● Data:

____________

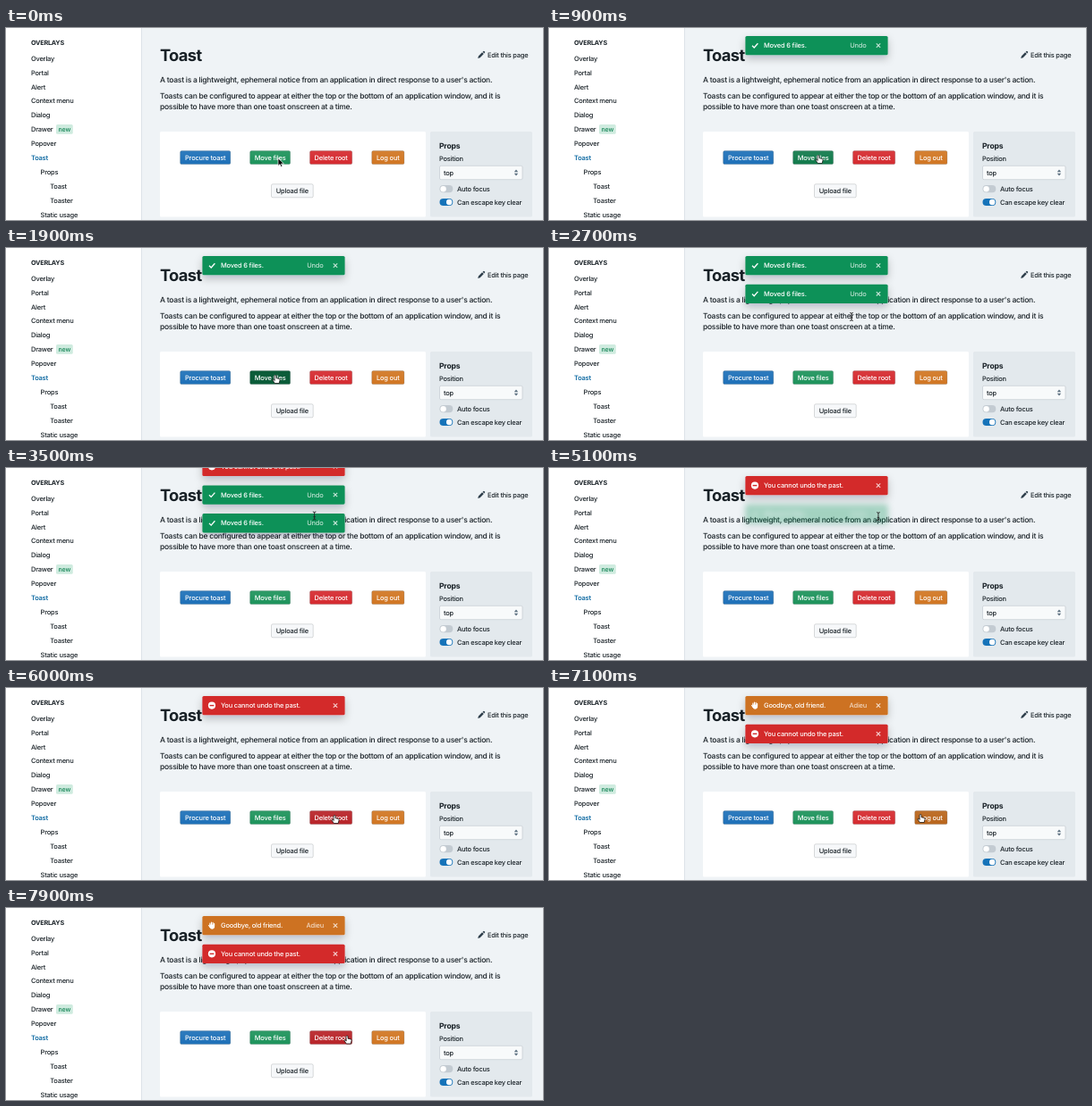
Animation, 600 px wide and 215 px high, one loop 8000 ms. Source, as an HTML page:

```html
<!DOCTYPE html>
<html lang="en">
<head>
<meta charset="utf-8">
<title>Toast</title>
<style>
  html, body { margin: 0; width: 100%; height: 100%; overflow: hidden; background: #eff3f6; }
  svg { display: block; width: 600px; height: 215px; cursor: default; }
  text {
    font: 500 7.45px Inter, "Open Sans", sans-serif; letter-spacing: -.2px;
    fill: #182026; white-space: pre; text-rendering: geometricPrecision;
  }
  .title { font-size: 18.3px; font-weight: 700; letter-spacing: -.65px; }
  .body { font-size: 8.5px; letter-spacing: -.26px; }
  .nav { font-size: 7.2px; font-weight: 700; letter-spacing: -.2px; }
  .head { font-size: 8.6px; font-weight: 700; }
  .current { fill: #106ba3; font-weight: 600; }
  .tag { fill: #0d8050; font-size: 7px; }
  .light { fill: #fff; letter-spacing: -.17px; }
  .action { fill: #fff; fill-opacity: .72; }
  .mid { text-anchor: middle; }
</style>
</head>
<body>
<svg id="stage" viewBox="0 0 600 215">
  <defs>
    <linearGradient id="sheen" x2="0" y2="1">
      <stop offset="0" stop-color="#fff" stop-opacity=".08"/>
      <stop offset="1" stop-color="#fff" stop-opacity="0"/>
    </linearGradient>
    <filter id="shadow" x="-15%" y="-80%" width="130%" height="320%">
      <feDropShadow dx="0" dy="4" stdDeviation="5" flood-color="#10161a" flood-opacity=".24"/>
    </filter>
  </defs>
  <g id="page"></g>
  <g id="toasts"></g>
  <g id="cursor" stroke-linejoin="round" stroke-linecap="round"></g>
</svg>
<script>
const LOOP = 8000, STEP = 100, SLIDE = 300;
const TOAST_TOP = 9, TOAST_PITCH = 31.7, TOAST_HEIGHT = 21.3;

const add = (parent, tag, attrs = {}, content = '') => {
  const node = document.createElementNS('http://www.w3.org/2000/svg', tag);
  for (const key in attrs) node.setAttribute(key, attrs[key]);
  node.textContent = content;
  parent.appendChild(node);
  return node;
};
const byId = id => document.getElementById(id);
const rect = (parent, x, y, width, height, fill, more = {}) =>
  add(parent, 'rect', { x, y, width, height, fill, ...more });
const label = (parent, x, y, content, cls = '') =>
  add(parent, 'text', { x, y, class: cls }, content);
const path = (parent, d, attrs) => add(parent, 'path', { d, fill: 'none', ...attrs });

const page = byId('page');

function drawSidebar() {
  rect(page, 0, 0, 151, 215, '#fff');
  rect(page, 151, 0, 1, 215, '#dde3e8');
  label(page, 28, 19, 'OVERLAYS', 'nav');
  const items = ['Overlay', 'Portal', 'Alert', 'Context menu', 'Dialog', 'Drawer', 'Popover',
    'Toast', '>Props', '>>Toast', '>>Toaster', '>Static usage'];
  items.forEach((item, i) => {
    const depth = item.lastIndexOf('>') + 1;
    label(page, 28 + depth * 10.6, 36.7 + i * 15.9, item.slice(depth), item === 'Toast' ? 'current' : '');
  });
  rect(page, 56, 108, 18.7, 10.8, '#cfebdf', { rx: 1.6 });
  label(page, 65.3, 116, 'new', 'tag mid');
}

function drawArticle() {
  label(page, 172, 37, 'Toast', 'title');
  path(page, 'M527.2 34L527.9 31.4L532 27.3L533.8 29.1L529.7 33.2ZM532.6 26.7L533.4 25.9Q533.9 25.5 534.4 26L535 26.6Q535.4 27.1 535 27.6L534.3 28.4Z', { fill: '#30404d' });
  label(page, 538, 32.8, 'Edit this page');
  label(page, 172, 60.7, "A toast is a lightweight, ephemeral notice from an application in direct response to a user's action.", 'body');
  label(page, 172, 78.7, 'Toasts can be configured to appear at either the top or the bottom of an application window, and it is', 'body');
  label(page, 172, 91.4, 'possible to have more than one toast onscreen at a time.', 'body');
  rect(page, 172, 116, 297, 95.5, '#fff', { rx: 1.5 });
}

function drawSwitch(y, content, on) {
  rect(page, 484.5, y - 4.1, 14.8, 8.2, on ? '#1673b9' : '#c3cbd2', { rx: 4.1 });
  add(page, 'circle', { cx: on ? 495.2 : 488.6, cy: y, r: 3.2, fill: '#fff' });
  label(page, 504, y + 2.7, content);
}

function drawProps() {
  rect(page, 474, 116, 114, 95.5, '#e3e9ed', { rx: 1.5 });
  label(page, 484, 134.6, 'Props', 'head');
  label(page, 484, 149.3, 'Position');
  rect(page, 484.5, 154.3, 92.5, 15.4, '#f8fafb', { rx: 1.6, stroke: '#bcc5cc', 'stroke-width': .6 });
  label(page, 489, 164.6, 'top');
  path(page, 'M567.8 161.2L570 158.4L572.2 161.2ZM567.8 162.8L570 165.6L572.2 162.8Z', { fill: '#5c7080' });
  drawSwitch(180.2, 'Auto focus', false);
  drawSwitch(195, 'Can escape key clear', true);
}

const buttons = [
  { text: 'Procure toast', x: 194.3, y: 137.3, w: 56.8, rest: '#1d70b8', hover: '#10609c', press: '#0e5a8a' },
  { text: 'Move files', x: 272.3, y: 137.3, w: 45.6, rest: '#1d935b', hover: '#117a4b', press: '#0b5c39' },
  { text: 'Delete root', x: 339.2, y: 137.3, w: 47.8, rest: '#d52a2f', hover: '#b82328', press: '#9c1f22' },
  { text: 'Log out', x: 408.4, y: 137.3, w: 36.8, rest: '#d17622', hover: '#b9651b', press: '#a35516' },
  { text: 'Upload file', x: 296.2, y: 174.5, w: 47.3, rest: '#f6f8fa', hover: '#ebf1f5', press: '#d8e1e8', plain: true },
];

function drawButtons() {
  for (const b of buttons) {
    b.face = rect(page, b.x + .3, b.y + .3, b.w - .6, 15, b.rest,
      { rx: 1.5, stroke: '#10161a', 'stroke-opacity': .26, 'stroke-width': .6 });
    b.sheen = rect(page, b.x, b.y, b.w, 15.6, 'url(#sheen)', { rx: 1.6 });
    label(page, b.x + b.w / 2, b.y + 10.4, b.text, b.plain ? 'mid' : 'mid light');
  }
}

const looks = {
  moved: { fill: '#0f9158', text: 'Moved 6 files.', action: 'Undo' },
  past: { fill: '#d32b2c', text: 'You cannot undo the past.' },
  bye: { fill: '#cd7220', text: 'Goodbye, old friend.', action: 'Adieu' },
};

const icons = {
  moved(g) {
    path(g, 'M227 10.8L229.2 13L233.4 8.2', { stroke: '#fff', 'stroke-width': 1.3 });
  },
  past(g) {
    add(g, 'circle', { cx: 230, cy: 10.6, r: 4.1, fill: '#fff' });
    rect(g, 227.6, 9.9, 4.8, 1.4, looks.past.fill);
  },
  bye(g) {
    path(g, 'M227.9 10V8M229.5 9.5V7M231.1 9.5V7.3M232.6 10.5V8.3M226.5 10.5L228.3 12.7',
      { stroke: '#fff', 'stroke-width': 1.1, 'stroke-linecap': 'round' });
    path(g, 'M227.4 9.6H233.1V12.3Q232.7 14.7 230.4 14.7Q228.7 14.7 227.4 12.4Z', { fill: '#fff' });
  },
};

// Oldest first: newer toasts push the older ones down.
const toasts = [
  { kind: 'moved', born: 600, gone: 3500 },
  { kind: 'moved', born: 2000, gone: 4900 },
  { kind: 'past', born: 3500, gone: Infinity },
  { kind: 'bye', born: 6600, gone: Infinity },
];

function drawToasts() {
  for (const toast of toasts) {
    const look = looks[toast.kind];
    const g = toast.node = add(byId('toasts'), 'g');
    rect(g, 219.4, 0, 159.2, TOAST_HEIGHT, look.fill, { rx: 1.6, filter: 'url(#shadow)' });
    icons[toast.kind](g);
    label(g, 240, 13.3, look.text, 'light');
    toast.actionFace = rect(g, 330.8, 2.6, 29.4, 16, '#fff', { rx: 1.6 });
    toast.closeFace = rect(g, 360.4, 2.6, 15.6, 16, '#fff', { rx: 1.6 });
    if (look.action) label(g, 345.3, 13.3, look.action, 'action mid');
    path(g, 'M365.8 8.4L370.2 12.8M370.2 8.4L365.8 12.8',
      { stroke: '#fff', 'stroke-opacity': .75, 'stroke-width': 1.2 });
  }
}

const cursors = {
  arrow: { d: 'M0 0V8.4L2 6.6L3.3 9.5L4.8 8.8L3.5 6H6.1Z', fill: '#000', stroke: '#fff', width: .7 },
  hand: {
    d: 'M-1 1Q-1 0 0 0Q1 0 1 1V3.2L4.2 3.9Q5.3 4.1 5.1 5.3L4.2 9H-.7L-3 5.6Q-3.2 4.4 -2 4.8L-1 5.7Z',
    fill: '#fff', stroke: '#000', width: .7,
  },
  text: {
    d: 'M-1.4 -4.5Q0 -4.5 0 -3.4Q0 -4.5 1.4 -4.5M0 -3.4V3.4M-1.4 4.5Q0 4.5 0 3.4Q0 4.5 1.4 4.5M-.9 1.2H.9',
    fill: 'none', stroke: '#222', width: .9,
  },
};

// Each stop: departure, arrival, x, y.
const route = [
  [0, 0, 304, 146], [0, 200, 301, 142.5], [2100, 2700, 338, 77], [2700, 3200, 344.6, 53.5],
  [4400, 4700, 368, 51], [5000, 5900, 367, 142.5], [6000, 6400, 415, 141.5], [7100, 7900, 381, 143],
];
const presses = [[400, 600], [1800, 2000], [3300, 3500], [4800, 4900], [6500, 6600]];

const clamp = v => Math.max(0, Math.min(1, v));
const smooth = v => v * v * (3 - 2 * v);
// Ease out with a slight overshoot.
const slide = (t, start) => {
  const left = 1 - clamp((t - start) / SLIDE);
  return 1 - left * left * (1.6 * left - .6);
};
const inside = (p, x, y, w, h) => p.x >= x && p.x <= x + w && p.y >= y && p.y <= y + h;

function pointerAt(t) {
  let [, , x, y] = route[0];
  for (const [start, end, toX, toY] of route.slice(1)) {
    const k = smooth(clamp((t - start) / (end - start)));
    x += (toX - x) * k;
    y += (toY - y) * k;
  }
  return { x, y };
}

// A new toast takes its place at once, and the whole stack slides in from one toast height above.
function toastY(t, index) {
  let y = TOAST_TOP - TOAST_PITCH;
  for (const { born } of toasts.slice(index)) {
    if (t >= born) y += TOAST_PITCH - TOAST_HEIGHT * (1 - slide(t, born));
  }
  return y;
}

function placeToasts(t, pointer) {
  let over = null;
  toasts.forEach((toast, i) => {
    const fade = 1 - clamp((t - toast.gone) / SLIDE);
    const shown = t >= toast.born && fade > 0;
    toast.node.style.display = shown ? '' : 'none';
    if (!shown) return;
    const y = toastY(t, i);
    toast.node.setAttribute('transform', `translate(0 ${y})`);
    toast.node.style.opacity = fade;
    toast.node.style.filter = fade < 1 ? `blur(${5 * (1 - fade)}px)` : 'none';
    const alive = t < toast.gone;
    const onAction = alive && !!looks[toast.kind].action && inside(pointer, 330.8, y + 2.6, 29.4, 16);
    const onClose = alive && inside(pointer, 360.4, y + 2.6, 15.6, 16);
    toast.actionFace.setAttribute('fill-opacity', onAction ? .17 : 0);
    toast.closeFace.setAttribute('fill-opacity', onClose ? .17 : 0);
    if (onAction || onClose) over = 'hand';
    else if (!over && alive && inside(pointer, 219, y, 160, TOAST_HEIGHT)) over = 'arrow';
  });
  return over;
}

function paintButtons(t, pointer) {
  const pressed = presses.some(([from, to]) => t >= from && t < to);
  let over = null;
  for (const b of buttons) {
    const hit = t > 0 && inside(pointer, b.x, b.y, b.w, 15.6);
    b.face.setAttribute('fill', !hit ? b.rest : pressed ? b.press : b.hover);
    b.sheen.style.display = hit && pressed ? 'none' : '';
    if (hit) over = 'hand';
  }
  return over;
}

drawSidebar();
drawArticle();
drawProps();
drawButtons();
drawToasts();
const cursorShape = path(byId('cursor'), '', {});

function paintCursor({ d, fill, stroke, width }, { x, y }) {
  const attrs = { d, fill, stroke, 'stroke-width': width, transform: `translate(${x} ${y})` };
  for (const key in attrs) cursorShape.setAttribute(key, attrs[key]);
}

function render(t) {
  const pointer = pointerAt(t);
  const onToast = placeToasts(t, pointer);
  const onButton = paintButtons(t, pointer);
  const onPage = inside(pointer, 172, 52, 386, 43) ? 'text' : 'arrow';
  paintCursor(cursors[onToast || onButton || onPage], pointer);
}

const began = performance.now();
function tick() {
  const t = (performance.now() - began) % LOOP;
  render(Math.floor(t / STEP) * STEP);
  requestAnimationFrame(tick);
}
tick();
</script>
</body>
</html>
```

____________

● Requirement:
All lines from the listing above that include "fade" should be shown.

● Solution:
    const fade = 1 - clamp((t - toast.gone) / SLIDE);
    const shown = t >= toast.born && fade > 0;
    toast.node.style.opacity = fade;
    toast.node.style.filter = fade < 1 ? `blur(${5 * (1 - fade)}px)` : 'none';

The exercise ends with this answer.